The former ESMA

In 1924, the City of Buenos Aires allocated 17 hectares to the Navy with a specific goal: to establish a school for petty officers of the Navy. The first construction, inaugurated in 1928, was the building known as Cuatro Columnas (Four Columns) located in the central pavilion. Two more central buildings were built in the 1930s and 1950s: the School of Naval Warfare and the Officers’ Club.

As the years went by, many other constructions were built on these grounds. There are a total of  35 buildings that gave the place a similar feel to that of a small city. The buildings had diverse uses: housing, a shooting range, auto repair and electrical shops, printing presses, laundry rooms, a swimming pool, an infirmary, a bakery, a cafeteria and kitchen, a library, a bar and a chapel.

The students of the Navy School of Mechanics (ESMA) entered the academy at the age of 15 as aspiring navy officers. They were able to major on 7 different specializations: sea, electricity, mechanics, artillery, communications, supplies and radar operation.

In 1976, ESMA started to function as a Clandestine Center of Detention, Torture and Extermination of aproximately 5,000 detained-disappeared people.

The Officers’ Club was the core of the military repression, but the whole place –including educational institutions– was at the service of illegal actions. Thus, the entire ESMA served two purposes, working as both a School and a Clandestine Center of Detention, Torture and Extermination.

When the military-dictatorship ended in 1983, the premises continued to function as a school for Navy petty-officers. In light of the crimes against humanity that were committed here, however, the Argentine public continued to wonder what was the best way to honor this space. Faced with the fact that the people responsible weren’t being prosecuted and the government was promoting impunity policies such as the demolition of ESMA to turn it into real estate property, several human rights organizations persisted in their attempts to preserve ESMA. In 1998, the families of the disappeared filed for an injunction in order to prevent its destruction.

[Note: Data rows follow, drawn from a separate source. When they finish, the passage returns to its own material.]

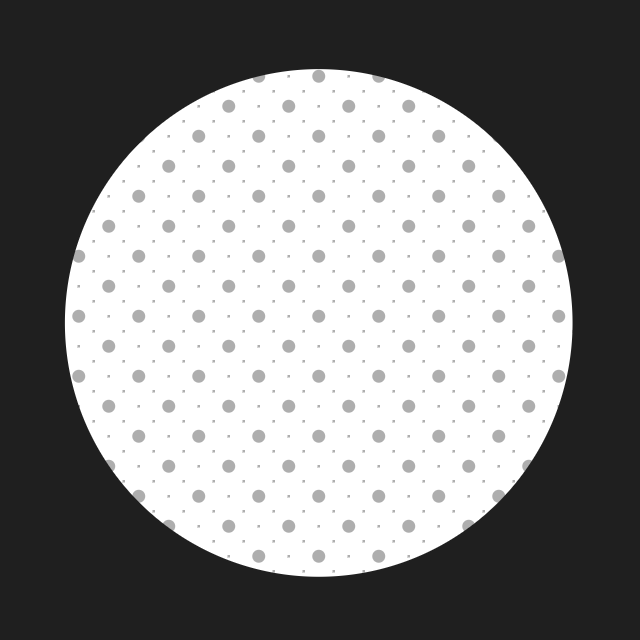
Reproduce this pattern procedurally as a Shadertoy shader.

```glsl
const vec3 CHARCOAL = vec3(0.122);
const vec3 PAPER = vec3(1.0);
const vec3 DOT_GRAY = vec3(0.682);

const vec2 DISC_CENTER = vec2(0.498, 0.4954);
const float DISC_RADIUS = 0.3966;

const vec2 GRID_ORIGIN = vec2(0.498047, 0.505859);
const float PITCH = 0.09375;
const float DOT_RADIUS = 0.0101;
const float SPECK_HALF = 0.001953;

// Offset from the nearest point of a square lattice
vec2 nearestOffset(vec2 p, float pitch) {
    return p - pitch * floor(p / pitch + 0.5);
}

float circleDistance(vec2 p, float radius) {
    return length(p) - radius;
}

float squareDistance(vec2 p, float halfSize) {
    return max(abs(p.x), abs(p.y)) - halfSize;
}

// Edge smoothed over one pixel
float coverage(float dist, float pixel) {
    return clamp(0.5 - dist / pixel, 0.0, 1.0);
}

// Two interleaved lattices form a staggered grid
float staggeredDots(vec2 p, float pitch, float radius) {
    float even = circleDistance(nearestOffset(p, pitch), radius);
    float odd = circleDistance(nearestOffset(p - 0.5 * pitch, pitch), radius);
    return min(even, odd);
}

float staggeredSpecks(vec2 p, float pitch, float halfSize) {
    float even = squareDistance(nearestOffset(p, pitch), halfSize);
    float odd = squareDistance(nearestOffset(p - 0.5 * pitch, pitch), halfSize);
    return min(even, odd);
}

void mainImage(out vec4 fragColor, in vec2 fragCoord) {
    float pixel = 1.0 / min(iResolution.x, iResolution.y);
    vec2 uv = (fragCoord - 0.5 * iResolution.xy) * pixel + 0.5;

    // Large dots and the finer specks between them
    vec2 p = uv - GRID_ORIGIN;
    float dots = staggeredDots(p, PITCH, DOT_RADIUS);
    float specks = staggeredSpecks(p, 0.5 * PITCH, SPECK_HALF);
    vec3 surface = mix(PAPER, DOT_GRAY, coverage(min(dots, specks), pixel));

    // Disc over the dark ground
    float disc = coverage(circleDistance(uv - DISC_CENTER, DISC_RADIUS), pixel);
    fragColor = vec4(mix(CHARCOAL, surface, disc), 1.0);
}
```
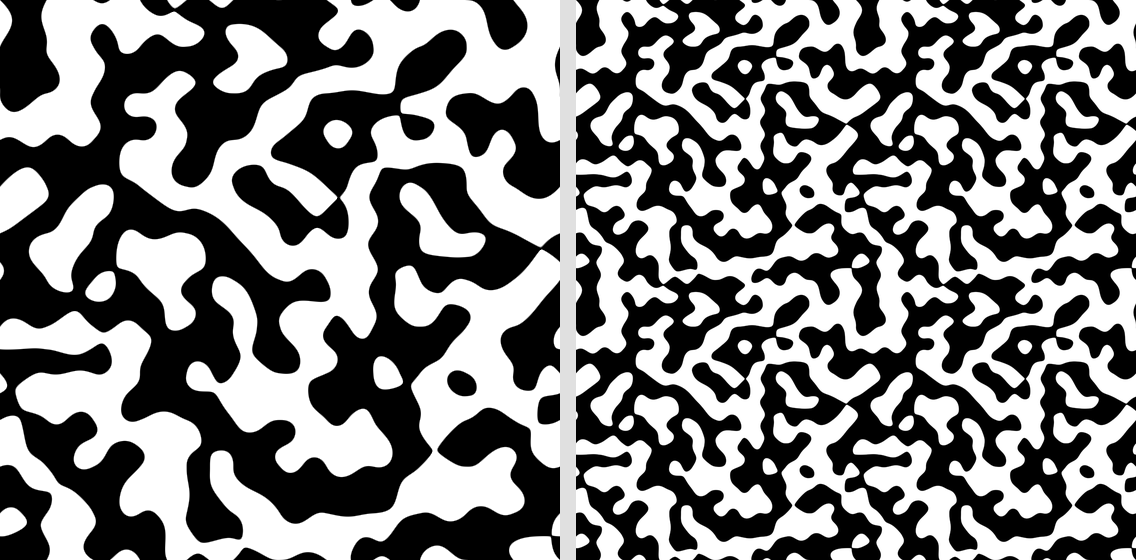
Left, the tile; right, the same tile 2 across and 2 down.
This pattern is drawn by a WebGL 1 fragment shader. Its source:

```glsl
precision highp float;

uniform vec2 u_resolution;

const float CELLS = 12.0;       // lattice cells per canvas side, whole so it tiles
const float THRESHOLD = 0.0;    // noise level of the boundary
const float EDGE_PIXELS = 1.2;  // width of the smoothed edge
const float SEED = 17.0;
const float TAU = 6.28319;
const vec3 DARK = vec3(0.0);
const vec3 LIGHT = vec3(1.0);

float hash(vec2 p) {
  return fract(sin(dot(p + SEED, vec2(127.1, 311.7))) * 43758.5);
}

// Unit gradient at a lattice corner, wrapped at the canvas edge
vec2 cornerGradient(vec2 corner) {
  float angle = TAU * hash(mod(corner, CELLS));
  return vec2(cos(angle), sin(angle));
}

// Periodic gradient noise with quintic blending
float gradientNoise(vec2 p) {
  vec2 cell = floor(p);
  vec2 f = p - cell;
  vec2 fade = f * f * f * (f * (f * 6.0 - 15.0) + 10.0);
  vec2 right = vec2(1.0, 0.0);
  vec2 up = vec2(0.0, 1.0);
  float a = dot(cornerGradient(cell), f);
  float b = dot(cornerGradient(cell + right), f - right);
  float c = dot(cornerGradient(cell + up), f - up);
  float d = dot(cornerGradient(cell + 1.0), f - 1.0);
  return mix(mix(a, b, fade.x), mix(c, d, fade.x), fade.y);
}

void main() {
  vec2 p = gl_FragCoord.xy / u_resolution * CELLS;
  vec2 pixel = CELLS / u_resolution;
  float level = gradientNoise(p);

  // Change of level per pixel turns the level into a distance to the boundary
  vec2 slope = vec2(gradientNoise(p + vec2(pixel.x, 0.0)),
                    gradientNoise(p + vec2(0.0, pixel.y))) - level;
  float edgeDistance = (level - THRESHOLD) / max(length(slope), 1e-5);

  float coverage = clamp(0.5 + edgeDistance / EDGE_PIXELS, 0.0, 1.0);
  gl_FragColor = vec4(mix(DARK, LIGHT, coverage), 1.0);
}
```
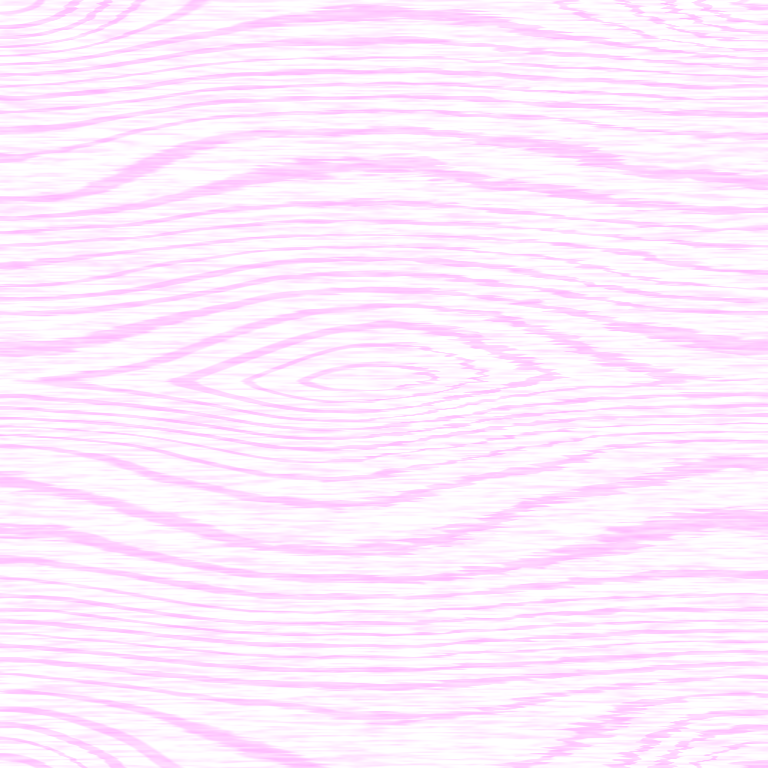
A Shadertoy shader for this texture:

```glsl
// Pale pink wood grain: contour lines of a ring field with a central eye,
// folded into an upper and a lower half, with knots at the four corners.
// Fine horizontal fibres fray the lines and tint the ground.

const float RINGS = 38.0;           // mean number of rings per canvas height
const vec2  EYE = vec2(0.48, 0.505);
const float RING_CONTRAST = 0.65;   // spacing change between dense and wide bands
const vec2  UPPER_BAND = vec2(0.22, 0.17);  // period and dense centre
const vec2  LOWER_BAND = vec2(0.28, 0.05);
const float BULGE = 1.3;            // bow of the lines, in rings
const float FIBRE_ROWS = 512.0;
const float FIBRE_FREQ = 26.0;      // fibres along the width
const float FRAY = 0.22;            // ragged line edges, in rings
const float LINE_SOFT = 0.05;
const float GROUND_TINT = 0.14;
const vec2  LINE_TINT = vec2(0.072, 0.225); // base and fibre share
const float TAU = 6.2831853;

float hash(vec2 p) {
    vec3 q = fract(vec3(p.xyx) * 0.1031);
    q += dot(q, q.yzx + 33.33);
    return fract((q.x + q.y) * q.z);
}

float noise(vec2 p) {
    vec2 i = floor(p), f = fract(p);
    f = f * f * (3.0 - 2.0 * f);
    return mix(mix(hash(i), hash(i + vec2(1, 0)), f.x),
               mix(hash(i + vec2(0, 1)), hash(i + vec2(1, 1)), f.x), f.y);
}

// One fibre row: noise along x, shifted at random against its neighbours
float fibreRow(float x, float row) {
    float s = x + 7.0 * hash(vec2(row, 5.0));
    float i = floor(s), f = fract(s);
    return mix(hash(vec2(i, row + 20.0)), hash(vec2(i + 1.0, row + 20.0)), f);
}

float fibres(vec2 uv, float freq) {
    float y = uv.y * FIBRE_ROWS - 0.5;
    float row = floor(y);
    return mix(fibreRow(uv.x * freq, row), fibreRow(uv.x * freq, row + 1.0), fract(y));
}

float hill(float x, float width) {
    return exp(-x * x / (width * width));
}

// Ring number, growing from the eye towards the top and bottom edges
float ringField(vec2 uv) {
    uv.y += 0.014 * (noise(uv * vec2(3.0, 5.0) + 4.0) - 0.5);
    vec2 p = uv - EYE;
    float d = sqrt(p.y * p.y + 0.00003);
    vec2 band = p.y > 0.0 ? UPPER_BAND : LOWER_BAND;
    float k = TAU / band.x;
    float rings = RINGS * (d + RING_CONTRAST / k * (sin(k * (d - band.y)) + sin(k * band.y)));

    // Lines bow away from the eye, most strongly in two fans
    float side = 0.5 - 0.5 * cos(TAU * p.x);
    float fans = hill(p.y + 0.085, 0.035) + hill(p.y - 0.13, 0.035);
    rings += BULGE * side * (1.0 + fans);

    // Closed rings at the eye and at the corners
    rings -= 2.3 * hill(p.x, 0.17) * hill(p.y, 0.075);
    float edgeX = min(uv.x, 1.0 - uv.x);
    float edgeY = min(uv.y, 1.0 - uv.y);
    rings += 3.2 * hill(edgeX, 0.14) * hill(edgeY, 0.06);

    return rings + 0.9 * (noise(uv * vec2(3.0, 9.0) + 11.0) - 0.5)
                 + 0.25 * (noise(uv * vec2(11.0, 24.0)) - 0.5);
}

void mainImage(out vec4 fragColor, in vec2 fragCoord) {
    vec2 uv = fragCoord / iResolution.xy;

    // Long and short fibres
    float longFibre = fibres(uv, FIBRE_FREQ);
    float shortFibre = fibres(uv + vec2(0.37, 0.0), FIBRE_FREQ * 3.0);
    float fibre = mix(longFibre, shortFibre, 0.3);
    float fray = fibres(uv + vec2(3.1, 2.0), FIBRE_FREQ * 1.5) - 0.5;

    // Grain lines of varied width
    float ring = ringField(uv + vec2(0.02 * fray, 0.0)) + FRAY * fray;
    float halfWidth = mix(0.09, 0.19, hash(vec2(floor(ring) + 60.0, 3.0)));
    float line = 1.0 - smoothstep(halfWidth - LINE_SOFT, halfWidth + LINE_SOFT,
                                  abs(fract(ring) - 0.5));

    // Tint only lowers green, so white turns to pink
    float ground = GROUND_TINT * smoothstep(0.3, 1.0, fibre);
    float ink = LINE_TINT.x + LINE_TINT.y * fibre;
    float tint = mix(ground, ink, line);
    fragColor = vec4(1.0, 1.0 - tint, 1.0, 1.0);
}
```
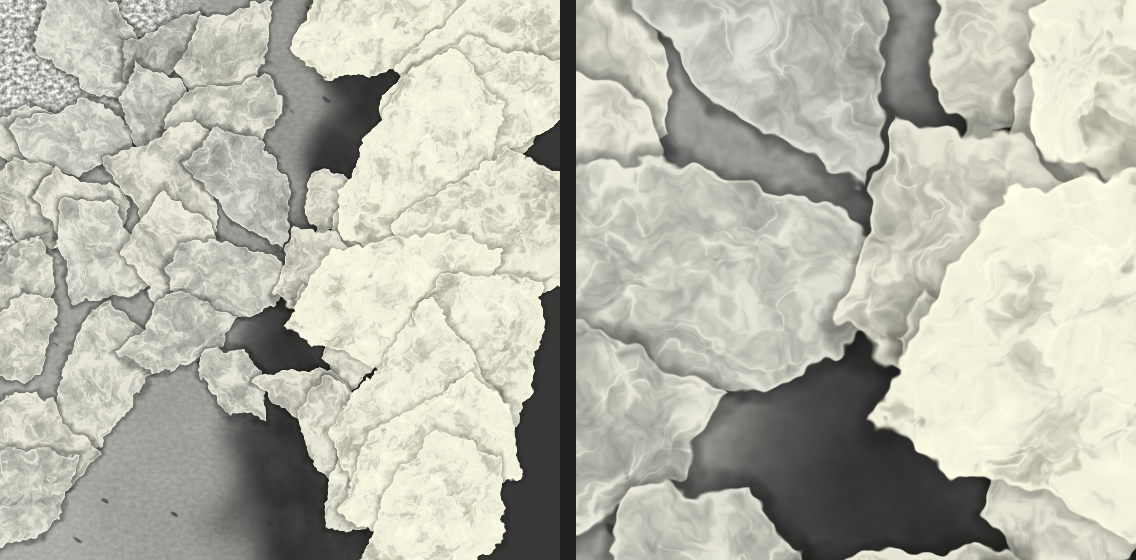
Left, the full canvas; right, a detail of the centre.
Reproduce this texture procedurally as a three.js fragment shader.

```glsl
// Pale translucent mineral flakes heaped over a grainy grey plate and a dark gap.
// Each flake is a warped random polygon, shaded with gradient noise, veins and
// terraces; three loops lay thin grey, small middle and large cream flakes.

varying vec2 vUv;

float hash(float n) {
  return fract(sin(n * 12.9898 + 4.137) * 4375.85);
}

vec2 gradient(vec2 cell) {
  float a = 6.2832 * fract(sin(dot(cell, vec2(127.1, 311.7))) * 4375.85);
  return vec2(cos(a), sin(a));
}

// Gradient noise, about -0.7 to 0.7
float noise(vec2 p) {
  vec2 i = floor(p), f = fract(p);
  vec2 u = f * f * f * (f * (f * 6.0 - 15.0) + 10.0);
  vec2 e = vec2(1.0, 0.0);
  return mix(
    mix(dot(gradient(i), f), dot(gradient(i + e), f - e), u.x),
    mix(dot(gradient(i + e.yx), f - e.yx), dot(gradient(i + 1.0), f - 1.0), u.x), u.y);
}

float fbm(vec2 p) {
  float sum = 0.0, amp = 0.6;
  for (int i = 0; i < 5; i++) {
    sum += amp * noise(p);
    p = mat2(1.6, 1.2, -1.2, 1.6) * p + 3.7;
    amp *= 0.58;
  }
  return sum;
}

mat2 rotation(float a) {
  return mat2(cos(a), sin(a), -sin(a), cos(a));
}

// Signed distance to an irregular polygon with six random sides
float polygon(vec2 q, float size, float seed) {
  float d = -1.0;
  for (int k = 0; k < 6; k++) {
    float s = seed * 9.1 + float(k);
    float a = (float(k) + 0.75 * hash(s)) * 1.0472;
    d = max(d, dot(q, vec2(cos(a), sin(a))) - size * (0.64 + 0.5 * hash(s + 50.0)));
  }
  return d;
}

// Flake surface: cloudy body, fine wrinkles, broken white veins and layered steps
vec3 flakeColor(vec2 q, float d, float seed, float cream) {
  vec2 u = q + 7.3 * vec2(hash(seed), hash(seed + 3.0));
  float cloud = fbm(u * 12.0);
  vec2 bent = u + 0.02 * vec2(cloud, noise(u * 31.0 + 5.0));
  float wrinkle = fbm(bent * vec2(30.0, 62.0));
  float vein = pow(1.0 - abs(noise(bent * 21.0)), 22.0)
             + pow(1.0 - abs(noise(bent * vec2(34.0, 50.0) + 9.0)), 24.0);
  vein *= smoothstep(-0.25, 0.3, noise(u * 26.0 + 4.0));
  float steps = fract(-d * 17.0 + cloud * 1.2);
  float terrace = smoothstep(0.0, 0.1, steps) * (1.0 - steps);
  float rim = smoothstep(-0.005, -0.001, d);
  float tone = mix(0.73, 0.915, cream) + 0.14 * (1.0 - cream) * (hash(seed + 8.0) - 0.5);
  tone += 0.3 * cloud + 0.28 * wrinkle + 0.2 * vein + 0.12 * rim;
  tone += 0.14 * cream * (terrace - 0.3) + 0.09 * noise(u * 170.0);
  tone = mix(tone, 0.94 + 0.2 * (tone - 0.94), smoothstep(0.86, 0.98, tone));
  return tone * mix(vec3(1.0, 1.0, 0.955), vec3(1.0, 0.995, 0.905), cream);
}

// Lays one flake with a thin contact shadow over the colour so far
void addFlake(inout vec3 color, vec2 offset, float size, float angle, float seed, float cream) {
  vec2 q = rotation(-angle) * offset;
  float d = polygon(q * vec2(0.8, 1.2), size, seed);
  if (d > 0.014) return;
  color *= 1.0 - mix(0.42, 0.2, cream) * smoothstep(0.013, 0.0, d);
  float cover = smoothstep(0.001, -0.001, d) * mix(0.86, 1.0, cream);
  color = mix(color, flakeColor(q, d, seed, cream), cover);
}

// Grainy plate with bright glitter at upper left, fading into the dark gap
vec3 background(vec2 p) {
  float grain = noise(p * vec2(95.0, 130.0)) + 0.6 * noise(p * 230.0);
  float plate = 0.67 - 0.14 * p.x + 0.06 * grain + 0.07 * fbm(p * 5.0);
  float scuff = noise(rotation(0.6) * p * vec2(26.0, 60.0));
  plate -= 0.28 * smoothstep(0.48, 0.58, scuff);
  float glitter = smoothstep(0.36, 0.2, length((p - vec2(0.04, 1.0)) * vec2(1.0, 1.3)));
  glitter = max(glitter, smoothstep(0.14, 0.06, length(p - vec2(0.0, 0.57))));
  plate = mix(plate, 0.76 + 0.5 * grain, glitter);
  float border = 0.43 + 0.14 * smoothstep(0.3, 0.75, p.y) + 0.07 * noise(p * 8.0);
  float blur = mix(0.08, 0.025, p.y);
  float gap = smoothstep(border - blur, border + blur, p.x);
  float darkness = 0.22 + 0.1 * fbm(p * 14.0) * smoothstep(0.85, 0.6, p.x);
  return clamp(mix(plate, darkness, gap), 0.15, 0.97) * vec3(1.0, 1.0, 0.97);
}

void main() {
  vec3 color = background(vUv);
  vec2 p = vUv + 0.018 * vec2(noise(vUv * 14.0), noise(vUv * 14.0 + 8.0))
               + 0.009 * vec2(noise(vUv * 48.0), noise(vUv * 48.0 + 8.0))
               + 0.004 * vec2(noise(vUv * 120.0), noise(vUv * 120.0 + 8.0));

  // Thin grey flakes on a jittered grid, a single column at the bottom
  for (int i = 0; i < 28; i++) {
    float n = float(i), row = floor(n / 4.0), column = mod(n, 4.0);
    if (i == 0 || (row > 4.0 && column > 0.0)) continue;
    vec2 jitter = vec2(hash(n + 11.0), hash(n + 71.0)) - 0.5;
    vec2 center = vec2(0.03 + (0.115 + 0.006 * row) * column, 0.92 - 0.14 * row) + 0.08 * jitter;
    addFlake(color, p - center, 0.06 + 0.055 * hash(n + 31.0), 6.28 * hash(n), n, 0.45 * hash(n + 5.0));
  }
  // Small flakes down the dark middle
  for (int i = 0; i < 8; i++) {
    float n = float(i);
    vec2 center = vec2(0.59 + 0.05 * sin(n * 2.1), 0.64 - 0.07 * n);
    addFlake(color, p - center, 0.05 + 0.025 * hash(n + 7.0), 1.2 + 1.5 * hash(n), n + 40.0, 0.55);
  }
  // Large cream flakes stacked down the right side
  for (int i = 0; i < 10; i++) {
    float n = float(i), t = n / 9.0;
    vec2 center = vec2(0.84 - 0.1 * t + 0.16 * (1.0 - 0.8 * t) * sin(n * 2.6 + 4.2), 1.0 - 0.93 * t);
    addFlake(color, p - center, 0.13 + 0.035 * hash(n + 17.0), 0.5 + 0.7 * hash(n + 2.0), n + 60.0, 0.8 + 0.2 * hash(n));
  }
  gl_FragColor = vec4(color, 1.0);
}
```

Finally, on May 24, 2004, the State signed an agreement with the Government of the City of Buenos Aires that evicted the Navy from ESMA, and turned the premises into an Area for Memory and the Promotion and Defence of Human Rights.

Today, ESMA is run by a public consortium composed of representatives from the State, the Autonomous City of Buenos Aires, and several human rights organizations. Since its recovery, these three actors have committed themselves to a collaborative project for the Officers’ Club. In 2013, the work began for the preservation and creation of the museum, known today as the ESMA Museum and Site of Memory – Former Clandestine Center of Detention, Torture and Extermination (CCDTyE).